https://www.npr.org/sections/health-sho ... -to-decide
1. Can getting the flu vaccine give you the flu or make you sick?
Fact: The flu shot can't give you the flu.
It's not biologically possible to catch an illness from the inactivated vaccine, and even the weakened live virus in the nasal vaccine cannot cause the flu. Anyone who gets sick after the flu shot caught the bug either just before or after getting vaccinated. It only takes two to five days to incubate a flu virus but two weeks for the vaccine to start working, so if you catch the flu in the waiting room, you still could fall ill even though you got the vaccine that day. That said, some people may feel under the weather from side effects of the flu shot, such as a headache, nausea, low fever or similar symptoms. These are normal responses to the vaccine in some people because they are normal responses from an immune system fighting a pathogen.
2. Aren't deaths from the flu exaggerated?
Fact: Deaths from influenza range from a few thousand to tens of thousands every U.S. flu season.
The number of flu deaths varies wildly from one year to the next depending on the dominant strains (H3N2 is usually the deadliest). But the total U.S. deaths are always in the thousands, ranging from 3,349 deaths in 1986-87 to a high of 48,614 deaths in 2003-04, according to a 2010 study by the CDC. People usually die from complications of the flu — especially pneumonia — rather than the flu itself, but wouldn't have died if they hadn't caught the flu.
3. Don't flu vaccines contain dangerous ingredients, such as mercury, formaldehyde and antifreeze?
Fact: Flu shot ingredients do not pose a risk to most people.
Vaccines do not contain antifreeze. Formaldehyde is used during vaccine manufacturing to inactivate the virus so it cannot cause disease. Any trace amounts remaining in the final vaccine fall well below what naturally occurs in fruits and vegetables or the levels that the human body produces itself.
Single-dose vials of flu vaccine do not contain any mercury compounds. The larger, multidose vials contain a preservative called thimerosal, which breaks down into 49% ethylmercury and is used to prevent bacterial contamination of the vaccine container. Unlike the methylmercury found in fish that can build up in the body, ethylmercury is made of larger molecules that cannot enter the brain; they exit the body in about a week. Vaccines made with thimerosal have been extensively studied and are safe, but if you don't want it for whatever reason, request a single-dose vaccine.
Some people have allergies to some of the ingredients in flu vaccines, such as gelatin, thimerosal or antibiotics; if you think that might be the case for you, ask your physician which type of flu vaccine is right for you.
4. Should pregnant women avoid the flu shot?
Fact: Pregnant women are particularly advised to get the flu shot.
The flu vaccine is not only safe for pregnant mothers but is also especially recommended since pregnancy increases the risk of flu complications for the mom and the baby.
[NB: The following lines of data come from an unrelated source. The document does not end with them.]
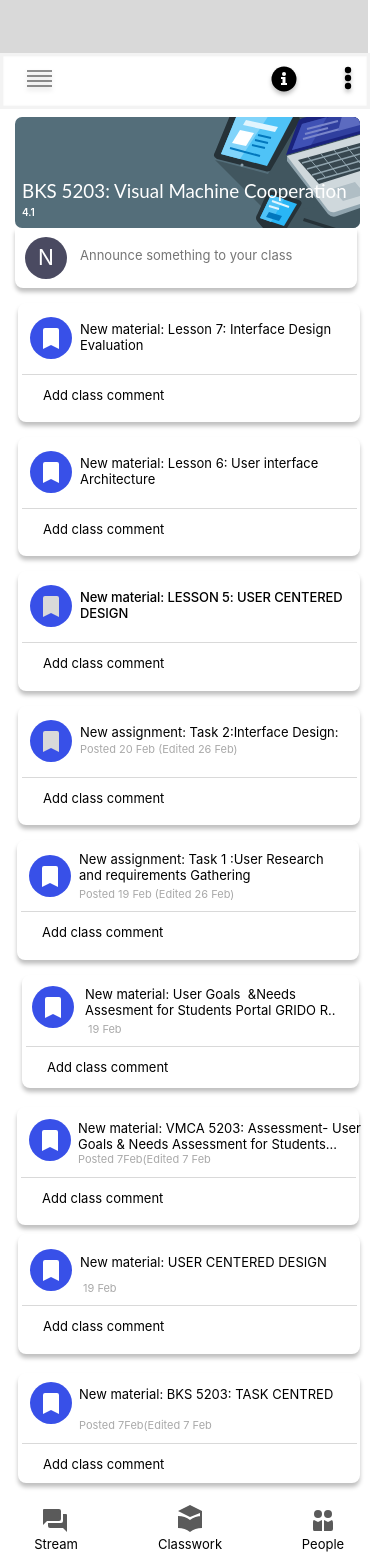
<!DOCTYPE html>
<html lang="en">
<head>
<meta charset="utf-8">
<title>Class stream</title>
<style>
:root {
  --status: #d9d9d9;
  --ink: #000;
  --muted: #757575;
  --date: #a9a9a9;
  --rule: #d9d9d9;
  --accent: #3850e8;
  --avatar: #4a4a61;
  --slate: #546e7a;
  --nav: #5a5a5a;
  --shadow: 0 4px 4px rgba(0, 0, 0, .25);
}
* { box-sizing: border-box; margin: 0; padding: 0; }
html, body { width: 370px; height: 1568px; overflow: hidden; background: #fff; }
body { font: 13px/15.5px Inter, sans-serif; color: var(--ink); display: flex; flex-direction: column; }
svg { display: block; }
a { color: inherit; text-decoration: none; }

.status-bar { flex: none; width: 368px; height: 53px; background: var(--status); }
.toolbar { flex: none; height: 56px; border: 3px solid #f3f3f3; box-shadow: inset 0 0 2px #ededed; display: flex; align-items: flex-start; padding: 8px 15px 0 23px; }
.toolbar .info { margin-left: auto; margin-right: 47px; }
.toolbar svg { overflow: visible; filter: drop-shadow(0 3px 2px rgba(0, 0, 0, .25)); }

.banner { flex: none; position: relative; width: 345px; height: 111px; margin: 8px 0 0 15px; border-radius: 7px; overflow: hidden; background: var(--slate); color: #fff; }
.banner-art { position: absolute; inset: 0; }
.banner-text { position: absolute; left: 7px; top: 62px; white-space: nowrap; }
.banner h1 { font: 400 18.8px/23px Lato, sans-serif; }
.banner p { font-size: 10px; line-height: 14px; font-weight: 600; margin-top: 3px; }

.announce { flex: none; width: 342px; height: 60px; margin-left: 15px; padding: 0 10px 1px; border-radius: 0 0 8px 8px; box-shadow: var(--shadow); display: flex; align-items: center; gap: 13px; color: var(--muted); }
.avatar { width: 42px; height: 42px; border-radius: 50%; background: var(--avatar); color: #fff; font-size: 21px; line-height: 42px; text-align: center; }
.announce p { padding-bottom: 3px; }

.stream { flex: none; height: 1195px; display: flex; flex-direction: column; padding-left: 18px; }
.post { --icon-top: 14px; --text-top: 19px; --gap: 8px; --date-gap: 4px; flex: none; width: 342px; height: 119px; margin-top: 15px; border-radius: 8px; box-shadow: var(--shadow); white-space: nowrap; }
.post-head { display: flex; gap: var(--gap); height: 71px; padding-left: 12px; }
.post-head svg { flex: none; margin-top: var(--icon-top); color: #fff; }
.post-text { padding-top: var(--text-top); }
.post h2 { font: inherit; }
.post time { display: block; font-size: 11px; line-height: 14px; margin-top: var(--date-gap); color: var(--date); }
.comment { display: block; margin: 0 3px 0 4px; padding: 13px 0 0 21px; border-top: 1.5px solid var(--rule); }
.post.strong h2 { font-weight: 500; letter-spacing: -.1px; }
.post .read { color: #d9d9d9; }

.tabs { flex: none; height: 84px; position: relative; display: flex; }
.tab { position: absolute; top: 20px; width: 80px; display: flex; flex-direction: column; align-items: center; color: var(--ink); }
.tab svg { height: 34px; color: var(--nav); }
</style>
</head>
<body>
<svg width="0" height="0" style="position:absolute" aria-hidden="true">
  <defs>
    <symbol id="bookmark" viewBox="0 0 42 42">
      <circle cx="21" cy="21" r="21" fill="var(--accent)"/>
      <path d="M15 11H27Q29 11 29 13V32L21 28L13 32V13Q13 11 15 11Z" fill="currentColor"/>
    </symbol>
  </defs>
</svg>

<div class="status-bar"></div>
<header class="toolbar">
  <svg class="menu" width="26" height="30" role="img" aria-label="Menu"><path d="M1 7H26M1 12H26M1 17H26M1 22H26" stroke="#222" stroke-width="1.2"/></svg>
  <svg class="info" width="26" height="30" role="img" aria-label="Information">
    <circle cx="13" cy="15" r="12.5"/>
    <circle cx="13" cy="10" r="2" fill="#fff"/>
    <path d="M10 13H14.5V19H16V21H10V19H11.5V15H10Z" fill="#fff"/>
  </svg>
  <svg class="more" width="8" height="30" role="img" aria-label="More"><circle cx="4" cy="6" r="3.2"/><circle cx="4" cy="14" r="3.2"/><circle cx="4" cy="22" r="3.2"/></svg>
</header>

<section class="banner">
  <svg class="banner-art" width="345" height="111" aria-hidden="true">
    <g class="long-shadows" fill="#41565f">
      <path d="M200 43L253 57L284 0H345V111H268Z"/>
      <path d="M241 98L262 111H300V90Z"/>
    </g>
    <g class="tablet">
      <path d="M216 -4L283 -4L285 3L257 51Q255 56 250 54L202 42Q197 40 200 35Z" fill="#263238"/>
      <path d="M222 -2H279L252 49L206 37Z" fill="#4fc3f7"/>
      <path d="M222 -2H254L225 42L206 37Z" fill="#81d4fa"/>
      <path d="M231 3L263 10L260 15L228 8Z" fill="#e1f5fe"/>
      <path d="M225 13L239 16L231 29L217 26Z" fill="#fff"/>
      <path d="M243 18L256 21M240 23L253 26M237 28L250 31M215 31L245 39" stroke="#0277bd" stroke-width="2"/>
      <circle cx="227" cy="48" r="1.5" fill="#90a4ae"/>
    </g>
    <g class="laptop">
      <path d="M272 39L345 18V91L322 99Q317 101 313 97L272 44Z" fill="#90a4ae"/>
      <path d="M272 39L345 18V87L320 95Q316 96 313 93Z" fill="#cfd8dc"/>
      <path d="M283 43L345 26V54L304 67Z" fill="#37474f"/>
      <path d="M287 46L345 30M292 52L345 37M297 58L345 44M302 63L345 51" stroke="#90a4ae" stroke-width="1.5"/>
      <path d="M293 40L310 60M306 37L323 58M319 33L336 54M332 30L345 46" stroke="#90a4ae"/>
      <path d="M317 72L340 65L345 71V79L328 84Z" fill="#b0bec5"/>
      <path d="M271 38L283 5Q284 2 288 1L345 -14V17Z" fill="#1a237e"/>
      <path d="M277 33L287 7L345 -8V14Z" fill="#303f9f"/>
      <path d="M277 33L287 7L312 0L296 28Z" fill="#3f51b5"/>
      <path d="M292 12L323 4M290 17L313 11M288 22L325 12" stroke="#7986cb" stroke-width="2"/>
      <path d="M327 -1L345 -6V8L323 14Z" fill="#5c6bc0"/>
    </g>
    <g class="phone">
      <path d="M256 74L284 83Q288 85 286 88L272 111H248L242 104Q240 101 242 98L252 76Q253 73 256 74Z" fill="#263238"/>
      <path d="M256 78L282 87L269 109L245 101Z" fill="#29b6f6"/>
      <path d="M256 78L269 82L256 105L245 101Z" fill="#4fc3f7"/>
      <path d="M257 84L274 90M254 89L264 92" stroke="#e1f5fe" stroke-width="2"/>
      <path d="M254 95L267 99L264 104L251 100Z" fill="#0277bd"/>
    </g>
    <path class="pen" d="M289 101L321 111H310L288 104Z" fill="#263238"/>
  </svg>
  <div class="banner-text">
    <h1>BKS 5203: Visual Machine Cooperation</h1>
    <p>4.1</p>
  </div>
</section>

<section class="announce">
  <span class="avatar">N</span>
  <p>Announce something to your class</p>
</section>

<main class="stream">
  <article class="post">
    <div class="post-head">
      <svg width="42" height="42"><use href="#bookmark"/></svg>
      <div class="post-text"><h2>New material: Lesson 7: Interface Design<br>Evaluation</h2></div>
    </div>
    <a class="comment" href="#">Add class comment</a>
  </article>
  <article class="post">
    <div class="post-head">
      <svg width="42" height="42"><use href="#bookmark"/></svg>
      <div class="post-text"><h2>New material: Lesson 6: User interface<br>Architecture</h2></div>
    </div>
    <a class="comment" href="#">Add class comment</a>
  </article>
  <article class="post strong" style="height:120px">
    <div class="post-head">
      <svg class="read" width="42" height="42"><use href="#bookmark"/></svg>
      <div class="post-text"><h2>New material: LESSON 5: USER CENTERED<br>DESIGN</h2></div>
    </div>
    <a class="comment" href="#">Add class comment</a>
  </article>
  <article class="post" style="--date-gap:1px">
    <div class="post-head">
      <svg class="read" width="42" height="42"><use href="#bookmark"/></svg>
      <div class="post-text"><h2>New assignment: Task 2:Interface Design:</h2><time>Posted 20 Feb (Edited 26 Feb)</time></div>
    </div>
    <a class="comment" href="#">Add class comment</a>
  </article>
  <article class="post" style="--icon-top:15px;--text-top:12px;height:120px;margin-left:-1px">
    <div class="post-head">
      <svg width="42" height="42"><use href="#bookmark"/></svg>
      <div class="post-text"><h2>New assignment: Task 1 :User Research<br>and requirements Gathering</h2><time>Posted 19 Feb (Edited 26 Feb)</time></div>
    </div>
    <a class="comment" href="#">Add class comment</a>
  </article>
  <article class="post" style="--icon-top:11px;--text-top:12px;--gap:11px;width:337px;height:113px;margin-left:4px">
    <div class="post-head" style="padding-left:10px">
      <svg width="42" height="42"><use href="#bookmark"/></svg>
      <div class="post-text"><h2>New material: User Goals &nbsp;&amp;Needs<br>Assesment for Students Portal GRIDO R..</h2><time style="padding-left:3px">19 Feb</time></div>
    </div>
    <a class="comment" href="#" style="margin-right:0">Add class comment</a>
  </article>
  <article class="post" style="--icon-top:12px;--text-top:14px;--gap:7px;--date-gap:0px;height:118px;margin:19px 0 0 -1px">
    <div class="post-head" style="height:70px">
      <svg width="42" height="42"><use href="#bookmark"/></svg>
      <div class="post-text"><h2>New material: VMCA 5203: Assessment- User<br>Goals &amp; Needs Assessment for Students...</h2><time>Posted 7Feb(Edited 7 Feb</time></div>
    </div>
    <a class="comment" href="#">Add class comment</a>
  </article>
  <article class="post" style="--icon-top:15px;--text-top:21px;--date-gap:10px;height:120px;margin-top:9px">
    <div class="post-head">
      <svg width="42" height="42"><use href="#bookmark"/></svg>
      <div class="post-text"><h2>New material: USER CENTERED DESIGN</h2><time style="padding-left:3px">19 Feb</time></div>
    </div>
    <a class="comment" href="#">Add class comment</a>
  </article>
  <article class="post" style="--icon-top:9px;--text-top:14px;--gap:7px;--date-gap:15px;height:110px;margin-top:19px">
    <div class="post-head" style="height:70px">
      <svg width="42" height="42"><use href="#bookmark"/></svg>
      <div class="post-text"><h2>New material: BKS 5203: TASK CENTRED</h2><time>Posted 7Feb(Edited 7 Feb</time></div>
    </div>
    <a class="comment" href="#">Add class comment</a>
  </article>
</main>

<nav class="tabs">
  <a class="tab" href="#" style="left:16px">
    <svg width="30" height="34" fill="currentColor"><path d="M3 6H18Q20 6 20 8V16Q20 18 18 18H6L2 22V7Q2 6 3 6ZM22 11H25Q26 11 26 12V29L22 25H9Q7 25 7 23V20H20Q22 20 22 18Z"/></svg>
    <span>Stream</span>
  </a>
  <a class="tab" href="#" style="left:150px">
    <svg width="30" height="34" fill="currentColor"><path d="M15 2L27 8V16H25V10L15 14L3 8ZM3 13Q10 13 15 17Q20 13 27 13V25Q20 25 15 29Q10 25 3 25Z"/></svg>
    <span>Classwork</span>
  </a>
  <a class="tab" href="#" style="left:283px">
    <svg width="30" height="34" fill="currentColor"><circle cx="10" cy="11" r="4"/><circle cx="20" cy="11" r="4"/><path d="M6 17L10 19L14 17V28H6Q5 28 5 26V19Q5 17 6 17ZM16 17L20 19L24 17Q25 18 25 20V26Q25 28 23 28H16Z"/></svg>
    <span>People</span>
  </a>
</nav>
</body>
</html>
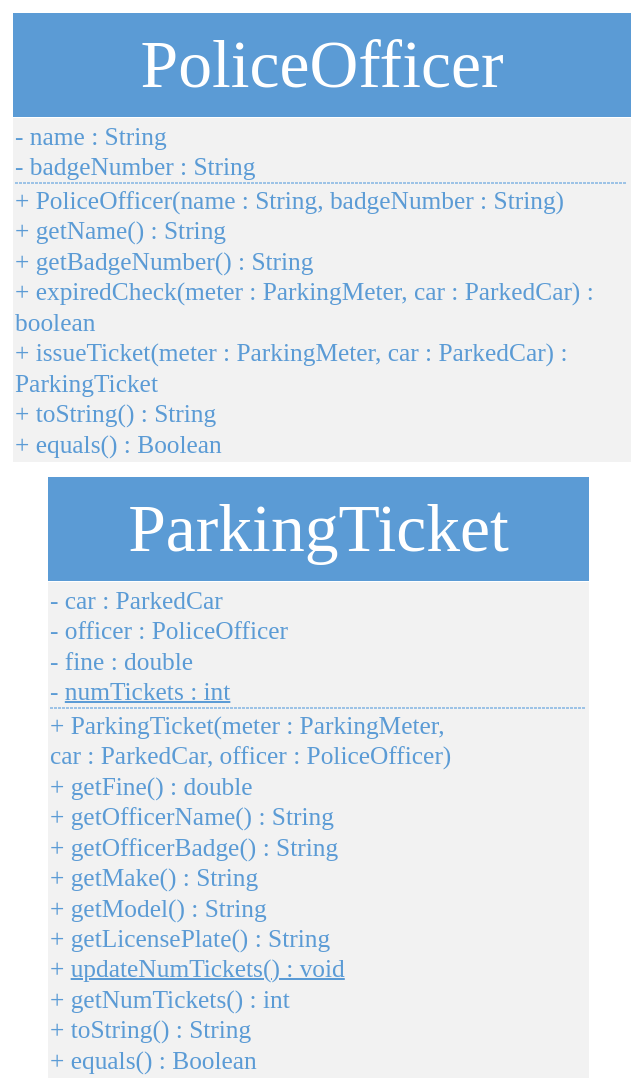
<!DOCTYPE html>
<html lang="en">
<head>
<meta charset="utf-8">
<title>Parking class diagram</title>
<style>
:root { --blue: #5b9bd5; --panel: #f2f2f2; --paper: #ffffff; --rule: #9dc3e6; }
* { box-sizing: border-box; margin: 0; padding: 0; }
body {
  width: 644px; height: 1091px; overflow: hidden;
  display: flex; flex-direction: column; gap: 15px;
  padding-top: 13px;
  background: var(--paper);
  font-family: "Liberation Serif", "Times New Roman", serif;
  font-variant-ligatures: none;
}
.class-box { display: flex; flex-direction: column; gap: 1px; flex: none; }
.police-officer { width: 618px; height: 449px; margin-left: 13px; }
.parking-ticket { width: 541px; height: 601px; margin-left: 48px; }
.class-name {
  flex: none; height: 104px; line-height: 104px;
  background: var(--blue); color: var(--paper);
  font-size: 67.6px; font-weight: 400; text-align: center; white-space: nowrap;
}
.members {
  flex: 1; padding: 3px 4px 0 2px;
  background: var(--panel); color: var(--blue);
  font-size: 25.4px; line-height: 30.45px; white-space: nowrap;
}
.members ul { list-style: none; }
.divider {
  height: 3px; border: 0;
  background: repeating-linear-gradient(90deg, var(--rule) 0 3px, transparent 3px 4px) 0 0 / 100% 2px no-repeat;
}
.police-officer .divider { margin-right: 1px; }
.static { text-decoration: underline; text-decoration-thickness: 2px; }
</style>
</head>
<body>
<section class="class-box police-officer">
  <h1 class="class-name">PoliceOfficer</h1>
  <div class="members">
    <ul class="fields">
      <li>- name : String</li>
      <li>- badgeNumber : String</li>
    </ul>
    <hr class="divider">
    <ul class="methods">
      <li>+ PoliceOfficer(name : String, badgeNumber : String)</li>
      <li>+ getName() : String</li>
      <li>+ getBadgeNumber() : String</li>
      <li>+ expiredCheck(meter : ParkingMeter, car : ParkedCar) :<br>boolean</li>
      <li>+ issueTicket(meter : ParkingMeter, car : ParkedCar) :<br>ParkingTicket</li>
      <li>+ toString() : String</li>
      <li>+ equals() : Boolean</li>
    </ul>
  </div>
</section>
<section class="class-box parking-ticket">
  <h1 class="class-name">ParkingTicket</h1>
  <div class="members">
    <ul class="fields">
      <li>- car : ParkedCar</li>
      <li>- officer : PoliceOfficer</li>
      <li>- fine : double</li>
      <li>- <span class="static">numTickets : int</span></li>
    </ul>
    <hr class="divider">
    <ul class="methods">
      <li>+ ParkingTicket(meter : ParkingMeter,<br>car : ParkedCar, officer : PoliceOfficer)</li>
      <li>+ getFine() : double</li>
      <li>+ getOfficerName() : String</li>
      <li>+ getOfficerBadge() : String</li>
      <li>+ getMake() : String</li>
      <li>+ getModel() : String</li>
      <li>+ getLicensePlate() : String</li>
      <li>+ <span class="static">updateNumTickets() : void</span></li>
      <li>+ getNumTickets() : int</li>
      <li>+ toString() : String</li>
      <li>+ equals() : Boolean</li>
    </ul>
  </div>
</section>
</body>
</html>
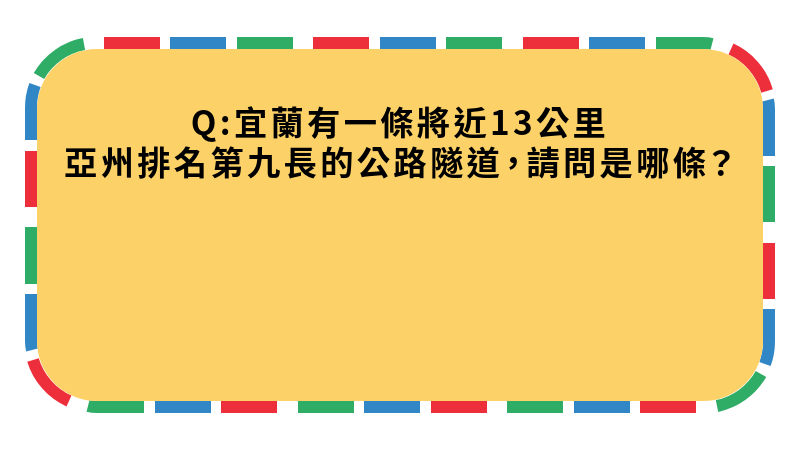
<!DOCTYPE html>
<html lang="zh-Hant">
<head>
<meta charset="utf-8">
<title>宜蘭問答卡</title>
<style>
  :root {
    --paper: #ffffff;
    --card: #fcd268;
    --ink: #000000;
    --red: #ed2f3c;
    --blue: #3187c5;
    --green: #2fad66;
  }
  * { box-sizing: border-box; margin: 0; padding: 0; }
  body { width: 800px; height: 450px; overflow: hidden; background: var(--paper); }
  .slide { position: relative; width: 800px; height: 450px; overflow: hidden; }
  .dashed-border { position: absolute; inset: 0; display: block; fill: none; stroke-width: 12; }
  .red { stroke: var(--red); }
  .blue { stroke: var(--blue); }
  .green { stroke: var(--green); }
  .card {
    position: absolute;
    inset: 49px 37px;
    padding-top: 52px;
    border-radius: 60px;
    background: var(--card);
  }
  .question {
    display: flex;
    flex-direction: column;
    align-items: center;
    color: var(--ink);
    font: 900 33.3px/40px "Noto Sans CJK TC", "Noto Sans CJK JP", sans-serif;
    letter-spacing: 3.3px;
    white-space: nowrap;
  }
  .comma { margin: 0 -6.7px; }
  .question-mark { margin: 0 -5px; }
</style>
</head>
<body>
<main class="slide">
  <svg class="dashed-border" width="800" height="450" viewBox="0 0 800 450" aria-hidden="true">
    <g class="red">
      <path d="M104 43H160M313 43H369M523 43H579"/>
      <path d="M731 49A66 66 0 0 1 767 91"/>
      <path d="M769 243V299"/>
      <path d="M696 407H640M487 407H431M277 407H221"/>
      <path d="M69 401A66 66 0 0 1 33 360"/>
      <path d="M31 207V151"/>
    </g>
    <g class="blue">
      <path d="M170 43H226M380 43H436M589 43H645"/>
      <path d="M768 100Q769 104 769 109V156"/>
      <path d="M769 309V341A66 66 0 0 1 765 364"/>
      <path d="M630 407H574M420 407H364M211 407H155"/>
      <path d="M32 350Q31 346 31 341V294"/>
      <path d="M31 140V109A66 66 0 0 1 35 85"/>
    </g>
    <g class="green">
      <path d="M237 43H293M446 43H502"/>
      <path d="M656 43H703Q708 43 712 44"/>
      <path d="M769 166V222"/>
      <path d="M761 374A66 66 0 0 1 717 406"/>
      <path d="M563 407H507M354 407H298"/>
      <path d="M144 407H97Q92 407 88 406"/>
      <path d="M31 284V227"/>
      <path d="M39 76A66 66 0 0 1 84 44"/>
    </g>
  </svg>
  <section class="card">
    <h1 class="question">
      <span class="line">Q:宜蘭有一條將近13公里</span>
      <span class="line">亞州排名第九長的公路隧道<span class="comma">，</span>請問是哪條<span class="question-mark">？</span></span>
    </h1>
  </section>
</main>
</body>
</html>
From 2010-2018, pregnant women accounted for 24% to 34% of influenza-associated hospitalizations, though only 9% of women aged 15-44 are pregnant each year. Plus, the protection from maternal antibodies extends to the baby after birth. Hospitalizations are 40% lower among vaccinated pregnant women and 72% lower among their infants, from birth through age 6 months, compared with those who don't get vaccinated. Flu shots are also linked to a lower risk of miscarriage and stillbirth, likely in part because infections during pregnancy, including influenza, are linked to greater miscarriage risk. Flu vaccination is even associated with reduced risk of other birth complications, such as a preterm or underweight baby.
5. Don't pharmaceutical companies make a massive profit from flu vaccines?
Fact: Revenue from vaccines make up a tiny proportion of pharma profits and make it possible for companies to continue making the vaccines in the event of a pandemic.
Total revenue from influenza vaccines is estimated by the WHO to have been about $2.2 billion in 2018. But total pharmaceutical industry revenue was nearly $1.2 trillion – making flu vaccines only about 0.18% of total industry revenue. By comparison, just one drug, Humira, which is used to treat autoimmune conditions, accounted for $20 billion in 2018. Each of the 15 most profitable drugs in 2018 bring in more than double the amount from the entire flu vaccine market each year.
If pharmaceutical companies didn't make a profit off vaccines, they likely wouldn't manufacture them, resulting in thousands more deaths, health care analysts note. Keeping production going also ensures vaccines are available if a pandemic occurs. Meanwhile, influenza itself is quite expensive, costing the U.S. about $4.6 billion annually in direct medical costs and as much as $87 billion annually in all costs.
Lastly, Wiederman points out: Getting vaccinated also helps protects the family, friends and coworkers swirling around you each day — particularly people whose age or health conditions put them at higher risk for flu complications.
"I would think there's not a single person out there that doesn't have contact regularly with someone with risk factors," Wiederman says. The long list of people especially vulnerable to a bad case of flu includes toddlers and seniors, pregnant women and anyone with asthma or other chronic illness. "When we get vaccinated," he says, "we lessen the chances that they will get infected, too."